Reduced food consumption extends the lifespan of many organisms, including primates. The biology behind how this is achieved, however, is not yet fully understood. Researchers at the Max Planck Institute for Biology of Ageing and the Cluster of Excellence for Aging Research CECAD, Cologne, Germany, as well as the Babraham Institute in Cambridge have now found that in mice, dietary restriction triggers epigenetic changes in the DNAGenes, for example, which are important for the lipid metabolism, are switched off. Dietary restriction can thus prevent the consequences of age-related changes in the so-called epigemome.
We are more than our genomes – the order of the letters (ATGC), known as bases, in our DNA. On top of this sequence is another layer of control – our epigenome – which, by a process of adding or removing tags to our DNA and by altering DNA packaging inside our cell nuclei, controls which genes are on or off in different cell types.

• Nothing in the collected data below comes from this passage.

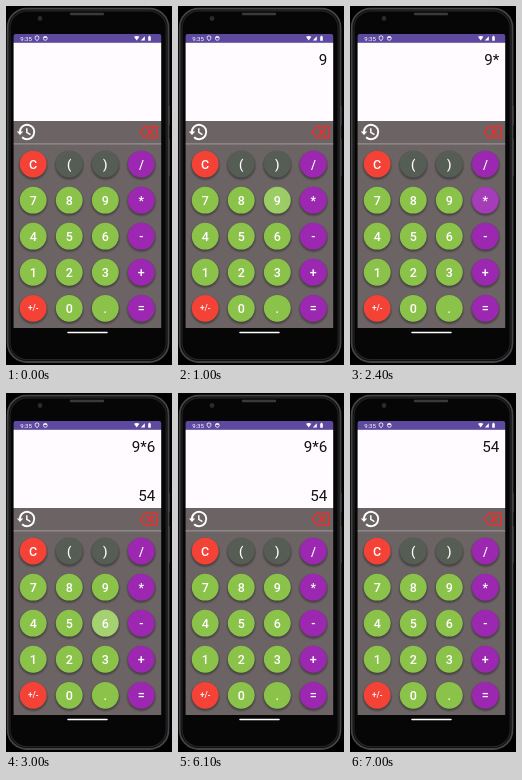
These frames come from a looping animation (166 by 359 pixels, 8000 ms). An HTML page:

```html
<!DOCTYPE html>
<html lang="en">
<head>
<meta charset="utf-8">
<title>Calculator</title>
<style>
  html, body { margin: 0; width: 100%; height: 100%; overflow: hidden; background: #000; }
  svg { display: block; width: 100vw; height: 100vh; }
  text { font-family: Roboto, sans-serif; }
  .key text { fill: #fff; font-weight: 500; font-size: 12.5px; text-anchor: middle; }
  .display text { fill: #111; font-size: 15.2px; text-anchor: end; opacity: 0; }

  .ripple { opacity: 0; animation: fade 8s step-end infinite; }
  .glow { fill: url(#glow); animation: glow 8s step-end infinite; animation-delay: inherit; }
  .flood { fill: #fff; opacity: 0; animation: flood 8s step-end infinite; animation-delay: inherit; }

  /* One picture step is 100 ms, 1.25% of the loop */
  @keyframes fade {
    0% { opacity: 0; }
    1.25% { opacity: 1; }
    5% { opacity: .9; }
    6.25% { opacity: .75; }
    7.5% { opacity: .6; }
    8.75% { opacity: .4; }
    10% { opacity: .2; }
    11.25%, 100% { opacity: 0; }
  }
  @keyframes glow { 0% { opacity: 1; } 2.5%, 100% { opacity: 0; } }
  @keyframes flood { 0% { opacity: 0; } 2.5%, 100% { opacity: .26; } }

  .display text { animation: 8s step-end infinite; }
  .display .first { animation-name: first; }
  .display .operator { animation-name: operator; }
  .display .full { animation-name: full; }
  .display .answer { animation-name: answer; }
  @keyframes first { 0% { opacity: 0; } 6.25% { opacity: 1; } 22.5%, 100% { opacity: 0; } }
  @keyframes operator { 0% { opacity: 0; } 22.5% { opacity: 1; } 33.75%, 100% { opacity: 0; } }
  @keyframes full { 0% { opacity: 0; } 33.75% { opacity: 1; } 77.5%, 100% { opacity: 0; } }
  @keyframes answer { 0% { opacity: 0; } 77.5%, 100% { opacity: 1; } }
</style>
</head>
<body>
<svg viewBox="0 0 166 359" preserveAspectRatio="none">
  <defs>
    <radialGradient id="glow">
      <stop offset="0" stop-color="#fff" stop-opacity=".5"/>
      <stop offset=".5" stop-color="#fff" stop-opacity=".28"/>
      <stop offset=".95" stop-color="#fff" stop-opacity="0"/>
    </radialGradient>
    <radialGradient id="shadow">
      <stop offset=".8" stop-opacity=".36"/>
      <stop offset="1" stop-opacity="0"/>
    </radialGradient>
    <clipPath id="screen"><rect x="7.6" y="28" width="147.6" height="303" rx="2"/></clipPath>
  </defs>

  <!-- Phone body -->
  <rect width="166" height="359"/>
  <path d="M163.3 100V119M163.3 133V170" stroke="#2c2c2e" stroke-width="1.5"/>
  <rect x="1.7" y="2.6" width="160.8" height="353.4" rx="19" fill="#0b0b0c" stroke="#444447" stroke-width="1.8"/>
  <rect x="4" y="4.9" width="156.2" height="348.8" rx="17" fill="#060607" stroke="#242426" stroke-width="1.2"/>
  <circle cx="34" cy="12.5" r="2.4" fill="#2b2b2e"/>
  <path d="M65 8H97" stroke="#39393b" stroke-width="2.4" stroke-linecap="round"/>

  <g clip-path="url(#screen)">
    <rect x="7" y="28" width="149" height="9" fill="#5d499f"/>
    <rect x="7" y="36.8" width="149" height="78.2" fill="#fffbfe"/>
    <rect x="7" y="115" width="149" height="207" fill="#6c6464"/>
  </g>

  <!-- Status bar -->
  <g fill="#fff">
    <text x="14.2" y="34.9" font-size="6.1">9:35</text>
    <path d="M29.2 30.6l1.8-.8 1.8.8v1.8q-.4 1.6-1.8 2.2-1.4-.6-1.8-2.2z" fill="none" stroke="#fff" stroke-width=".8"/>
    <circle cx="39.3" cy="32.4" r="1.9" fill="none" stroke="#fff" stroke-width=".8"/>
    <path d="M37.6 31.8h3.4v-1.2h-3.4z"/>
    <path d="M128 30.8q2.7-1.6 5.4 0l-2.7 3.8z"/>
    <path d="M134.8 34.6h4v-4.3z"/>
    <path d="M142.2 30.4h.7v-.6h1.2v.6h.7v4.4h-2.6z"/>
  </g>

  <!-- Display -->
  <g class="display">
    <text class="first" x="149.3" y="58.8">9</text>
    <text class="operator" x="149.3" y="58.8">9*</text>
    <text class="full" x="149.3" y="58.8">9*6</text>
    <text class="full" x="149.3" y="108.3">54</text>
    <text class="answer" x="149.3" y="58.8">54</text>
  </g>

  <!-- Toolbar -->
  <g fill="none" stroke="#fff" stroke-width="1.9">
    <path d="M13.9 126a7.2 7.2 0 1 1 2.2 5.2"/>
    <path d="M20.8 122.2v4.2l3.6 2.2" stroke-width="1.5"/>
    <path d="M10.8 125.5h6.4l-3.2 3.5z" fill="#fff" stroke="none"/>
  </g>
  <g fill="none" stroke="#e5302d" stroke-width="1.5">
    <path d="M138.6 120.4H151.2V131.8H138.6L134.2 126.1Z"/>
    <path d="M140.9 122.9l6.4 6.4m0-6.4l-6.4 6.4" stroke-width="1.9"/>
  </g>
  <path d="M7.6 137.9H155.2" stroke="#a8a2a2" stroke-width=".9"/>

  <g id="keys"></g>
  <path d="M62 326.5H101" stroke="#fff" stroke-width="1.5" stroke-linecap="round"/>
</svg>

<script>
  const RED = '#f44336', GREEN = '#8bc34a', GREY = '#555d55', PURPLE = '#9c27b0';
  const rows = ['C ( ) /', '7 8 9 *', '4 5 6 -', '1 2 3 +', '+/- 0 . ='];
  const pressedAt = { '9': 400, '*': 1700, '6': 2600, '=': 6100 };

  function colourOf(label, column) {
    if (column === 3) return PURPLE;
    if (label === 'C' || label === '+/-') return RED;
    return '()'.includes(label) ? GREY : GREEN;
  }

  function ripple(label) {
    if (!(label in pressedAt)) return '';
    return `<g class="ripple" style="animation-delay:${pressedAt[label]}ms">
      <circle class="glow" r="13.4"/><circle class="flood" r="13.4"/></g>`;
  }

  function key(label, column, row) {
    const x = 27.2 + 36.05 * column, y = 158.1 + 36.05 * row;
    const small = label === '+/-';
    return `<g class="key" transform="translate(${x} ${y})">
      <circle cy="1.4" r="15.6" fill="url(#shadow)"/>
      <circle r="13.4" fill="${colourOf(label, column)}"/>
      ${ripple(label)}
      <text y="${small ? 2.8 : 4.4}"${small ? ' style="font-size:8.2px"' : ''}>${label}</text>
    </g>`;
  }

  document.getElementById('keys').innerHTML = rows
    .map((line, row) => line.split(' ').map((label, column) => key(label, column, row)).join(''))
    .join('');
</script>
</body>
</html>
```
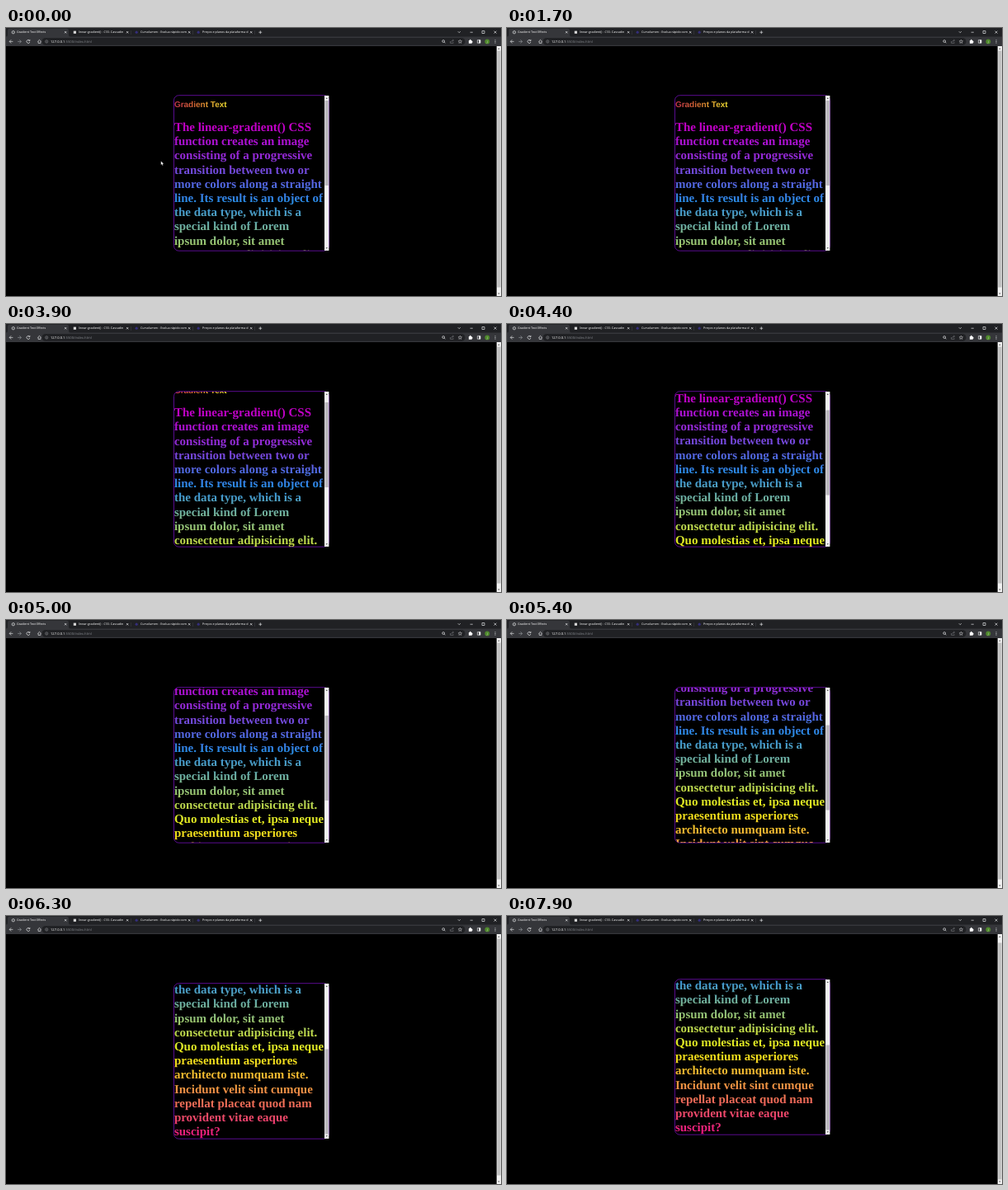
Write an HTML page that moves like this. It is 600 px wide and 325 px high and loops after 8 s.

```html
<!DOCTYPE html>
<html lang="en">
<head>
<meta charset="utf-8">
<title>Gradient Text Effects</title>
<style>
  html, body { margin: 0; width: 100%; height: 100%; overflow: hidden; background: #000; }
  svg { display: block; width: 600px; height: 325px; }
  text { text-rendering: geometricPrecision; white-space: pre; }
  .ui { font-family: "Open Sans", "Noto Sans", sans-serif; font-weight: 500; fill: #fff; }
  .tab { font-size: 3.7px; }
  .url { font-size: 4.13px; }
  .title { font: bold 10px "Liberation Sans", Arial, sans-serif; fill: url(#warm); }
  .body { font: bold 15px "Liberation Serif", "Times New Roman", serif; fill: url(#rainbow); }
  .line { fill: none; stroke: #eceef0; stroke-width: .65; }
  .thin { stroke-width: .45; }
  .soft { stroke: #9a9da1; }
  .faint { stroke: #4a4d51; stroke-width: .4; }
</style>
</head>
<body>
<svg viewBox="0 0 600 325">
  <defs>
    <linearGradient id="warm" gradientUnits="userSpaceOnUse" x1="204" y1="0" x2="268" y2="0">
      <stop offset="0" stop-color="#cc3650"/>
      <stop offset=".4" stop-color="#dc6c34"/>
      <stop offset=".65" stop-color="#eaa634"/>
      <stop offset=".95" stop-color="#f8e034"/>
    </linearGradient>
    <linearGradient id="rainbow" gradientUnits="userSpaceOnUse" x1="0" y1="111" x2="0" y2="403.4">
      <stop offset=".03" stop-color="#cc00d0"/>
      <stop offset=".1" stop-color="#b414e0"/>
      <stop offset=".18" stop-color="#8f3ae4"/>
      <stop offset=".34" stop-color="#2c94f4"/>
      <stop offset=".65" stop-color="#ffff14"/>
      <stop offset="1" stop-color="#f8148c"/>
    </linearGradient>
    <clipPath id="pageClip"><rect y="22" width="595" height="303"/></clipPath>
    <clipPath id="boxClip"><path d="M386 82H210Q204 82 204 88V264Q204 270 210 270H386Z"/></clipPath>
  </defs>

  <rect width="600" height="325"/>

  <g clip-path="url(#pageClip)">
    <g id="page">
      <rect x="203.5" y="81.7" width="187.9" height="188.5" rx="6" fill="none" stroke="#7010b4" stroke-width=".8"/>
      <g clip-path="url(#boxClip)"><g id="content" opacity=".95">
        <text class="title" x="203.9" y="96.4">Gradient Text</text>
      </g></g>
      <rect x="386" y="82" width="5.4" height="188" fill="#f1f1f1"/>
      <path d="M387.5 86l1.2-1.4 1.2 1.4zM387.5 266.3l1.2 1.4 1.2-1.4z" fill="#505050"/>
      <rect id="thumb" x="386.5" y="88" width="4.4" height="103" fill="#bbb8be"/>
    </g>
  </g>

  <!-- page scrollbar -->
  <rect x="594.7" y="22" width="5.3" height="303" fill="#f1f1f1"/>
  <path d="M596.1 25.7l1.2-1.4 1.2 1.4zM596.1 321.6l1.2 1.4 1.2-1.4z" fill="#505050"/>
  <rect id="pageThumb" x="595.2" y="27.5" width="4.4" height="287" fill="#c1c1c1"/>

  <!-- browser bars -->
  <rect width="600" height="11" fill="#202124"/>
  <path d="M0 10.5Q2 10.5 2 8.5V3Q2 .8 4.2 .8H73.8Q76 .8 76 3V8.5Q76 10.5 78 10.5H600V22H0Z" fill="#35363a"/>
  <rect x="43.5" y="12" width="513" height="8.8" rx="4.4" fill="#202124"/>
  <g id="tabs" class="ui tab"></g>
  <circle cx="8.8" cy="5.2" r="1.7" class="line"/>
  <path class="line thin soft" d="M7.2 5.2h3.2"/>
  <rect x="81.8" y="3.6" width="3.2" height="3.2" fill="#d8d8d8"/>
  <circle cx="158.2" cy="5.2" r="1.6" fill="#342e7c"/>
  <circle cx="233.2" cy="5.2" r="1.6" fill="#342e7c"/>
  <path class="line faint" d="M151.5 3v5M226.5 3v5M301.5 3v5"/>
  <path class="line" d="M306.4 5.2h3.8M308.3 3.3v3.8"/>
  <path class="line" d="M547.8 4.2l1.5 1.5 1.5-1.5M562.6 5.2h3.2M577 3.5h3v3h-3zM591.5 3.6l3 3M594.5 3.6l-3 3"/>
  <path class="line" d="M8.4 16.4H4.2M6.2 14.3l-2 2.1 2 2.1"/>
  <path class="line soft" d="M14.2 16.4h4.2M16.4 14.3l2 2.1-2 2.1"/>
  <path class="line" d="M28.6 15.2A2 2 0 1 0 28.9 17M28.9 13.9v1.7h-1.7"/>
  <path class="line" d="M38.4 16.4l2.1-2.1 2.1 2.1M39.1 16v2.4h2.8V16"/>
  <circle cx="49.2" cy="16.4" r="1.7" class="line thin soft"/>
  <path class="line thin" d="M49.2 16.2v1.2M49.2 15.2v.4"/>
  <text class="ui url" x="54" y="17.8">127.0.0.1<tspan fill="#868a8f">:5500/index.html</tspan></text>
  <g class="line">
    <circle cx="530.2" cy="16" r="1.4"/>
    <path d="M531.2 17l1.2 1.3"/>
    <path class="line thin soft" d="M538.6 16v2.3h3.6v-1M539.8 16.8q.3-1.8 2.4-1.8M541.4 14l1.2 1-1.2 1"/>
    <path class="line thin" d="M550.4 14.2l.6 1.5 1.6.1-1.2 1 .4 1.6-1.4-.9-1.4.9.4-1.6-1.2-1 1.6-.1z"/>
    <path d="M571.4 14.6h3.6v3.6h-3.6z"/>
  </g>
  <path d="M573.3 14.6h1.7v3.6h-1.7z" fill="#fff"/>
  <path d="M560.9 15h1.1q0-1.2.8-1.2t.8 1.2h1.1v1.1q1 0 1 .8t-1 .8v1h-3.8z" fill="#fff"/>
  <circle cx="583.3" cy="16.4" r="2.9" fill="#4f8a2c"/>
  <text class="ui" x="583.3" y="17.7" font-size="3.5" text-anchor="middle">J</text>
  <g fill="#eceef0"><circle cx="593" cy="14.7" r=".5"/><circle cx="593" cy="16.4" r=".5"/><circle cx="593" cy="18.1" r=".5"/></g>

  <path id="cursor" d="M187.8 161.4v4.7l1.1-1 .7 1.6.8-.3-.7-1.6h1.5z" fill="#fff" stroke="#222" stroke-width=".2"/>
</svg>
<script>
const NS = "http://www.w3.org/2000/svg";
const $ = id => document.getElementById(id);

function add(parent, tag, attrs, text = "") {
  const el = document.createElementNS(NS, tag);
  for (const key in attrs) el.setAttribute(key, attrs[key]);
  el.textContent = text;
  parent.append(el);
}

const paragraph = `The linear-gradient() CSS
function creates an image
consisting of a progressive
transition between two or
more colors along a straight
line. Its result is an object of
the data type, which is a
special kind of Lorem
ipsum dolor, sit amet
consectetur adipisicing elit.
Quo molestias et, ipsa neque
praesentium asperiores
architecto numquam iste.
Incidunt velit sint cumque
repellat placeat quod nam
provident vitae eaque
suscipit?`;
paragraph.split("\n").forEach((line, i) =>
  add($("content"), "text", { class: "body", x: 203.9, y: 125 + i * 17.2 }, line));

const tabs = [
  "Gradient Text Effects",
  "linear-gradient() - CSS: Cascadin",
  "Cursolumen - Evolua rápido com",
  "Preços e planos da plataforma d"
];
tabs.forEach((name, i) => {
  add($("tabs"), "text", { x: 13 + i * 75, y: 6.4 }, name);
  const x = 71 + i * 75;
  add($("tabs"), "rect", { x: x - .5, y: 3, width: 5, height: 5, fill: i ? "#202124" : "#35363a" });
  add($("tabs"), "path", { class: "line", d: `M${x} 4l2.4 2.4m0-2.4l-2.4 2.4` });
});

// [time in ms, offset in px]
const boxScroll = [[3680, 0], [3900, 12.8], [5000, 50.9], [5800, 93.3], [6300, 134]];
const pageScroll = [[6600, 0], [6800, 5]];

function at(track, t) {
  if (t <= track[0][0]) return track[0][1];
  for (let i = 1; i < track.length; i++) {
    const [t0, v0] = track[i - 1], [t1, v1] = track[i];
    if (t <= t1) return v0 + (v1 - v0) * (t - t0) / (t1 - t0);
  }
  return track[track.length - 1][1];
}

const shift = (id, y) => $(id).setAttribute("transform", `translate(0 ${y})`);

function draw(now) {
  const t = Math.floor(now % 8000 / 100) * 100;
  const inner = at(boxScroll, t), outer = at(pageScroll, t);
  shift("content", -inner);
  shift("thumb", inner * 73.5 / 134);
  shift("page", -outer);
  shift("pageThumb", outer);
  $("cursor").setAttribute("visibility", t < 900 ? "visible" : "hidden");
}

const start = performance.now();
function tick() {
  draw(performance.now() - start);
  requestAnimationFrame(tick);
}
tick();
</script>
</body>
</html>
```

Our epigenome is known to be influenced by external factors including diet, making it a prime candidate linking dietary restriction and longevity.
The researchers found that restricting the food intake of mice to 40 percent of their counterparts resulted in a 30 percent increase in lifespan. They looked across the whole mouse genome to profile the epigenetic changes to DNA occurring in response to this dietary restriction and which might explain the lifespan extension. They found that dietary restriction controlled genes involved in establishing one type of epigenetic change – the tagging of specific DNA bases with a small chemical group (called DNA methylation). The result was that age-related changes to DNA methylation across the genome were substantially prevented by dietary restriction.
Oliver Hahn, PhD Student in the Partridge Group at the Max Planck Institute for the Biology of Ageing and lead author of the study said: “Our research has identified physiologically meaningful epigenetic changes occurring during ageing. Dietary restriction partially protects against age-induced methylation changes whilst simultaneously instigating the reprogramming of lipid metabolism genes which seems to result in beneficial changes to which help our bodies function better”.
In addition to profiling the effects of dietary restriction on age-related changes to DNA methylation, the researchers also discovered a link between dietary restriction and the epigenetic repression of genes involved in lipid metabolism. Physiologically, the reprogramming of lipid metabolism caused by dietary restriction protected organisms against age-related increases of fat deposits in the liver and the development of hepatic insulin resistance, a feature of age-related type 2 diabetes.
Wolf Reik, Head of the Epigenetics programme at the Babraham Institute, explained: “This work significantly advances our understanding of epigenetic regulation of ageing and dietary restriction by connecting the epigenome more directly with lipid changes associated with healthy ageing. Future work may reveal if dietary restriction leaves a long term epigenetic memory in the genome.”